Tricounty News

Making and Using a Salad Box

Maybe you've heard of a salad spinner or even a salad shooter, but you have never heard of a salad box. A salad box is a handy dandy, easy-to-build container for growing salad greens. It is essentially a shallow wooden frame with a mesh bottom to allow for drainage. You fill it with potting soil mixture, plant it with lettuce and radishes and before you know, you are growing your own salads. Why, you ask, do you need a salad box when you can easily plant lettuce in the ground? Well, there are a few reasons. It is like the tomato plant that you are growing in that five-gallon bucket; think "temperature management". Tomatoes like hot weather and lettuce likes cool weather. How can it be that tomatoes and lettuce go so well together in a salad, but like completely different kinds of weather? Reminds me of the differences between men and women, but someone else will need to write that article! Let's just say that lettuce likes cool weather, so now is a perfect time to be planting lettuce. When July rolls around and we are ready to pick our first tomato, the weather will be hot. Lettuce doesn't like heat. It will turn bitter tasting and "bolt", (when a plant bolts it is forming seed heads). When the weather turns hot the salad box can be moved to a cooler spot and it will keep producing! Generally the salad box will grow best with full sun until June 15, with light shade from then until about Sept. 1, then back into the full sun in the cooler autumn weather. Lettuce grows in a three-to four-week cycle, what you plant today, you will be eating in three to four weeks. For a continuous supply of lettuce you will need to keep replanting. If you keep replanting your salad box you will be enjoying lettuce well into October. Another advantage of a salad box is that it can be raised up to keep the rabbits out of it. How do you make a salad box? Pretty easy. It is just a 2 feet by 4 feet frame, with a mesh bottom.

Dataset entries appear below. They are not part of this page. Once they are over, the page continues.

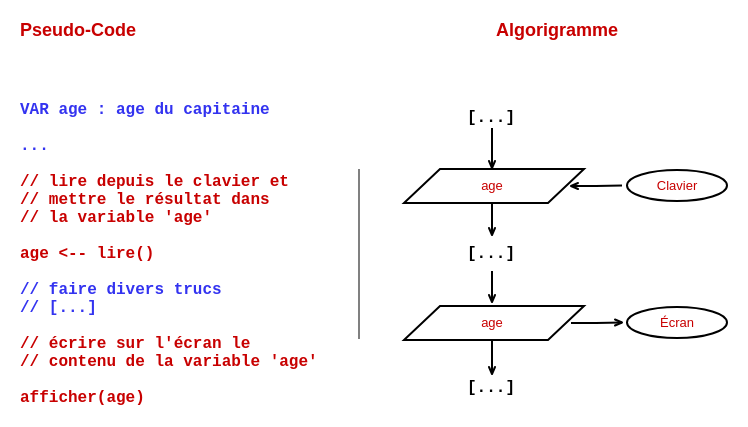
<!DOCTYPE html>
<html lang="fr">
<head>
<meta charset="utf-8">
<title>Pseudo-Code et Algorigramme</title>
<style>
  :root {
    --paper: #ffffff;
    --red: #c80000;
    --blue: #3333f0;
    --ink: #000000;
    --rule: #808080;
    --sans: "Liberation Sans", Arial, sans-serif;
    --mono: "Liberation Mono", "Courier New", monospace;
  }
  * { box-sizing: border-box; margin: 0; padding: 0; }
  html, body { width: 748px; height: 427px; overflow: hidden; background: var(--paper); }
  .sheet {
    position: relative;
    display: grid;
    grid-template-columns: 360px 388px;
    width: 748px;
    height: 427px;
  }
  h2 { font: bold 18px/20px var(--sans); color: var(--red); }
  .pseudo-code { position: relative; padding: 20px 0 0 20px; }
  .pseudo-code::after {
    content: "";
    position: absolute;
    left: 358px;
    top: 169px;
    width: 2px;
    height: 170px;
    background: var(--rule);
  }
  .listing {
    margin-top: 61px;
    font: bold 16px/18px var(--mono);
    color: var(--red);
    white-space: pre;
  }
  .listing .context { color: var(--blue); }
  .flowchart { padding: 20px 0 0 136px; }
  .shapes { position: absolute; left: 0; top: 0; }
  .node {
    position: absolute;
    display: flex;
    align-items: center;
    justify-content: center;
    font: 13px/16px var(--sans);
    color: var(--red);
  }
  .step { left: 451px; width: 80px; height: 18px; font: bold 16px/18px var(--mono); color: var(--ink); }
  .variable { left: 404px; width: 176px; height: 34px; }
  .device { left: 627px; width: 100px; height: 32px; }
</style>
</head>
<body>
<main class="sheet">
  <section class="pseudo-code">
    <h2>Pseudo-Code</h2>
    <pre class="listing"><span class="context">VAR age : age du capitaine

...</span>

// lire depuis le clavier et
// mettre le résultat dans
// la variable 'age'

age &lt;-- lire()

<span class="context">// faire divers trucs
// [...]</span>

// écrire sur l'écran le
// contenu de la variable 'age'

afficher(age)</pre>
  </section>

  <section class="flowchart">
    <h2>Algorigramme</h2>
    <svg class="shapes" width="748" height="427" viewBox="0 0 748 427" fill="none" stroke="var(--ink)" stroke-width="2" aria-hidden="true">
      <defs>
        <polygon id="input-output" points="36,0 180,0 144,34 0,34"/>
        <ellipse id="peripheral" rx="50" ry="15.5"/>
        <path id="arrow-head" d="M-7 -3 L0 0 L-7 3" stroke-linecap="round" stroke-linejoin="round"/>
      </defs>
      <use href="#input-output" x="404" y="169"/>
      <use href="#input-output" x="404" y="306"/>
      <use href="#peripheral" x="677" y="185.5"/>
      <use href="#peripheral" x="677" y="322.5"/>

      <path d="M492 128V168M492 204V235M492 271V302M492 340V374"/>
      <use href="#arrow-head" transform="translate(492 168) rotate(90)"/>
      <use href="#arrow-head" transform="translate(492 235) rotate(90)"/>
      <use href="#arrow-head" transform="translate(492 302) rotate(90)"/>
      <use href="#arrow-head" transform="translate(492 374) rotate(90)"/>

      <path d="M622 185.5L596 186H572"/>
      <use href="#arrow-head" transform="translate(571 186) rotate(180)"/>
      <path d="M571 323H596L622 322.5"/>
      <use href="#arrow-head" transform="translate(622 322.5)"/>
    </svg>

    <div class="node step" style="top:109px">[...]</div>
    <div class="node variable" style="top:169px">age</div>
    <div class="node device" style="top:170px">Clavier</div>
    <div class="node step" style="top:245px">[...]</div>
    <div class="node variable" style="top:306px">age</div>
    <div class="node device" style="top:307px">Écran</div>
    <div class="node step" style="top:379px">[...]</div>
  </section>
</main>
</body>
</html>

Before you start to build, it is best to decide what material you will use for your mesh bottom. The mesh bottom is important for drainage. Hardware cloth or chicken wire will work. I bought a 2-foot wide, 5-foot long roll of hardware cloth for under $4. Hardware cloth is a wire mesh that is pretty sturdy, but the wires are about a half-inch apart. I used a layer of metal window screen over mine to hold the soil mixture. If you don't have any metal window-screen material, you can line the bottom of the salad box with several layers of newspaper or old paper bags. Don't use plastic, it doesn't provide drainage. The box can be any size and shape, but 2 feet wide by 4 feet long seems to be the best size for most folks. Remember, you will need to pick this up and move it so don't make it too big! The frame should be made of regular 2 by 4 lumber. Don't use treated lumber because we aren't really sure if the chemicals used in treated lumber are healthy for us. If you need to buy the boards to make your salad box, I suggest one 2 by 4 eight-feet long and one six feet-long. They should be less than $2 each. You will also need eight nails or screws about 2-1/2 inches long and about 20 roofing nails to attach the mesh to the boards. Now is the time for the best advice, measure twice and cut once! Measure the mesh. Cut the boards to match it, nail them together and attach the mesh. If you need more complete directions, the University of Maryland Extension Service has full instructions on their Web site at Or ask a handy friend to slap it together for you. Guys, remember, if the women don't find you handsome, it is good they find you handy! Once you have your salad box built, fill it with potting soil mixture. Regular garden soil will be too heavy, so don't try it. A little fertilizer will help, but don't use too much. It is a good idea to use half the rate recommended on the package and add a little more each time you replant. There are many good lettuce types which will work. Black Seeded Simpson is a common leaf lettuce that will be ready in about three weeks. There are plenty of others, too. Head lettuce is more difficult to grow, but can be done. The regular iceberg lettuce that you buy in the store isn't what you want. It was developed to be packed and shipped across the country, not to be grown in your back yard. Spinach will work but takes longer to grow than lettuce. Radishes will work well, too. Thank heavens winter is over. Get out there and get gardening! Next time: Doing the dirt. Soil preparation for your garden. If you have a gardening question or suggestions for Mr. Potato Head please e-mail him at This email address is being protected from spambots. You need JavaScript enabled to view it. . Pretty soon he is going to start making up questions if you don't have them! Mr. Potato Head is Stearns County Master Gardener and Kimball resident Rick Ellis